→ The task: In the data, extract each line that holds the string "entity".
** Opening Records block **
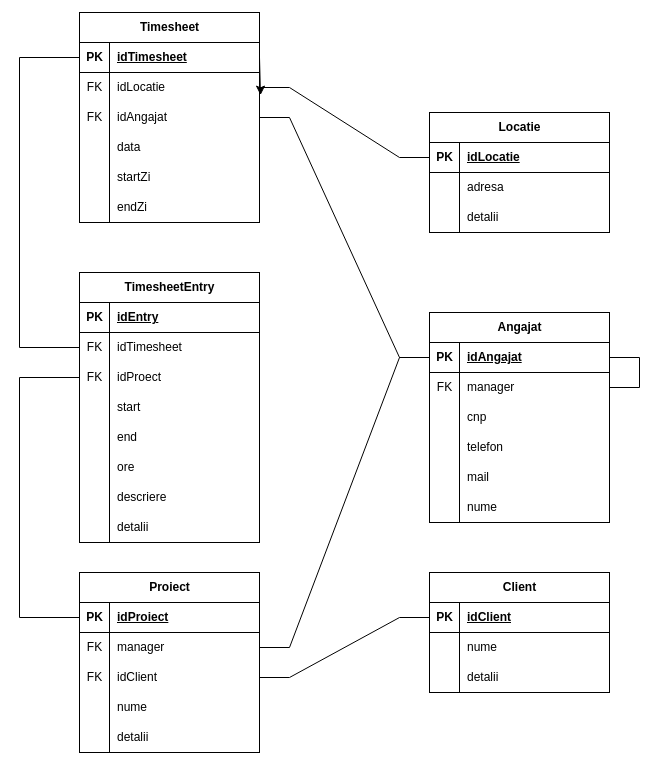
<!DOCTYPE html>
<html lang="ro">
<head>
<meta charset="utf-8">
<title>Timesheet entity diagram</title>
<style>
:root { --ink: #000; --paper: #fff; --row: 30px; }
* { box-sizing: border-box; }
body { margin: 0; background: var(--paper); }
.diagram {
  position: relative; width: 661px; height: 765px; overflow: hidden;
  background: var(--paper); color: var(--ink);
  font: 12px/14px "Liberation Sans", Helvetica, Arial, sans-serif;
}
.entity {
  position: absolute; width: 181px; border: 1px solid var(--ink);
  background: var(--paper); display: flex; flex-direction: column;
}
.entity h2 {
  margin: 0; height: var(--row); border-bottom: 1px solid var(--ink);
  font-size: 12px; line-height: 29px; text-align: center;
}
.fields { margin: 0; padding: 0; list-style: none; }
.fields li { display: grid; grid-template-columns: 30px 1fr; height: var(--row); line-height: 29px; }
.fields li:last-child { height: 29px; }
.key { border-right: 1px solid var(--ink); text-align: center; }
.name { padding-left: 7px; }
.primary { border-bottom: 1px solid var(--ink); font-weight: bold; }
.primary .name { text-decoration: underline; }
.timesheet { left: 79px; top: 12px; }
.timesheet-entry { left: 79px; top: 272px; }
.proiect { left: 79px; top: 572px; }
.locatie { left: 429px; top: 112px; }
.angajat { left: 429px; top: 312px; }
.client { left: 429px; top: 572px; }
.relations { position: absolute; left: 0; top: 0; fill: none; stroke: var(--ink); }
.relations .arrowhead { fill: var(--ink); }
</style>
</head>
<body>
<main class="diagram">
  <section class="entity timesheet">
    <h2>Timesheet</h2>
    <ul class="fields">
      <li class="primary"><span class="key">PK</span><span class="name">idTimesheet</span></li>
      <li><span class="key">FK</span><span class="name">idLocatie</span></li>
      <li><span class="key">FK</span><span class="name">idAngajat</span></li>
      <li><span class="key"></span><span class="name">data</span></li>
      <li><span class="key"></span><span class="name">startZi</span></li>
      <li><span class="key"></span><span class="name">endZi</span></li>
    </ul>
  </section>

  <section class="entity timesheet-entry">
    <h2>TimesheetEntry</h2>
    <ul class="fields">
      <li class="primary"><span class="key">PK</span><span class="name">idEntry</span></li>
      <li><span class="key">FK</span><span class="name">idTimesheet</span></li>
      <li><span class="key">FK</span><span class="name">idProect</span></li>
      <li><span class="key"></span><span class="name">start</span></li>
      <li><span class="key"></span><span class="name">end</span></li>
      <li><span class="key"></span><span class="name">ore</span></li>
      <li><span class="key"></span><span class="name">descriere</span></li>
      <li><span class="key"></span><span class="name">detalii</span></li>
    </ul>
  </section>

  <section class="entity proiect">
    <h2>Proiect</h2>
    <ul class="fields">
      <li class="primary"><span class="key">PK</span><span class="name">idProiect</span></li>
      <li><span class="key">FK</span><span class="name">manager</span></li>
      <li><span class="key">FK</span><span class="name">idClient</span></li>
      <li><span class="key"></span><span class="name">nume</span></li>
      <li><span class="key"></span><span class="name">detalii</span></li>
    </ul>
  </section>

  <section class="entity locatie">
    <h2>Locatie</h2>
    <ul class="fields">
      <li class="primary"><span class="key">PK</span><span class="name">idLocatie</span></li>
      <li><span class="key"></span><span class="name">adresa</span></li>
      <li><span class="key"></span><span class="name">detalii</span></li>
    </ul>
  </section>

  <section class="entity angajat">
    <h2>Angajat</h2>
    <ul class="fields">
      <li class="primary"><span class="key">PK</span><span class="name">idAngajat</span></li>
      <li><span class="key">FK</span><span class="name">manager</span></li>
      <li><span class="key"></span><span class="name">cnp</span></li>
      <li><span class="key"></span><span class="name">telefon</span></li>
      <li><span class="key"></span><span class="name">mail</span></li>
      <li><span class="key"></span><span class="name">nume</span></li>
    </ul>
  </section>

  <section class="entity client">
    <h2>Client</h2>
    <ul class="fields">
      <li class="primary"><span class="key">PK</span><span class="name">idClient</span></li>
      <li><span class="key"></span><span class="name">nume</span></li>
      <li><span class="key"></span><span class="name">detalii</span></li>
    </ul>
  </section>

  <svg class="relations" width="661" height="765" viewBox="0 0 661 765" aria-hidden="true">
    <polyline points="79.5,57.5 19.5,57.5 19.5,347.5 79.5,347.5"/>
    <polyline points="79.5,377.5 19.5,377.5 19.5,617.5 79.5,617.5"/>
    <polyline points="259.5,87.5 289.5,87.5 399.5,157.5 429.5,157.5"/>
    <polyline points="259.5,117.5 289.5,117.5 399.5,357.5 429.5,357.5"/>
    <polyline points="259.5,647.5 289.5,647.5 399.5,357.5 429.5,357.5"/>
    <polyline points="259.5,677.5 289.5,677.5 399.5,617.5 429.5,617.5"/>
    <polyline points="609.5,357.5 639.5,357.5 639.5,387.5 609.5,387.5"/>
    <line x1="259.5" y1="57.5" x2="260.3" y2="88"/>
    <polygon class="arrowhead" points="260.5,94 256.5,86 260.3,88 264.5,86"/>
  </svg>
</main>
</body>
</html>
** Closing Records block **
→ Finished task:
<title>Timesheet entity diagram</title>
.entity {
.entity h2 {
  <section class="entity timesheet">
  <section class="entity timesheet-entry">
  <section class="entity proiect">
  <section class="entity locatie">
  <section class="entity angajat">
  <section class="entity client">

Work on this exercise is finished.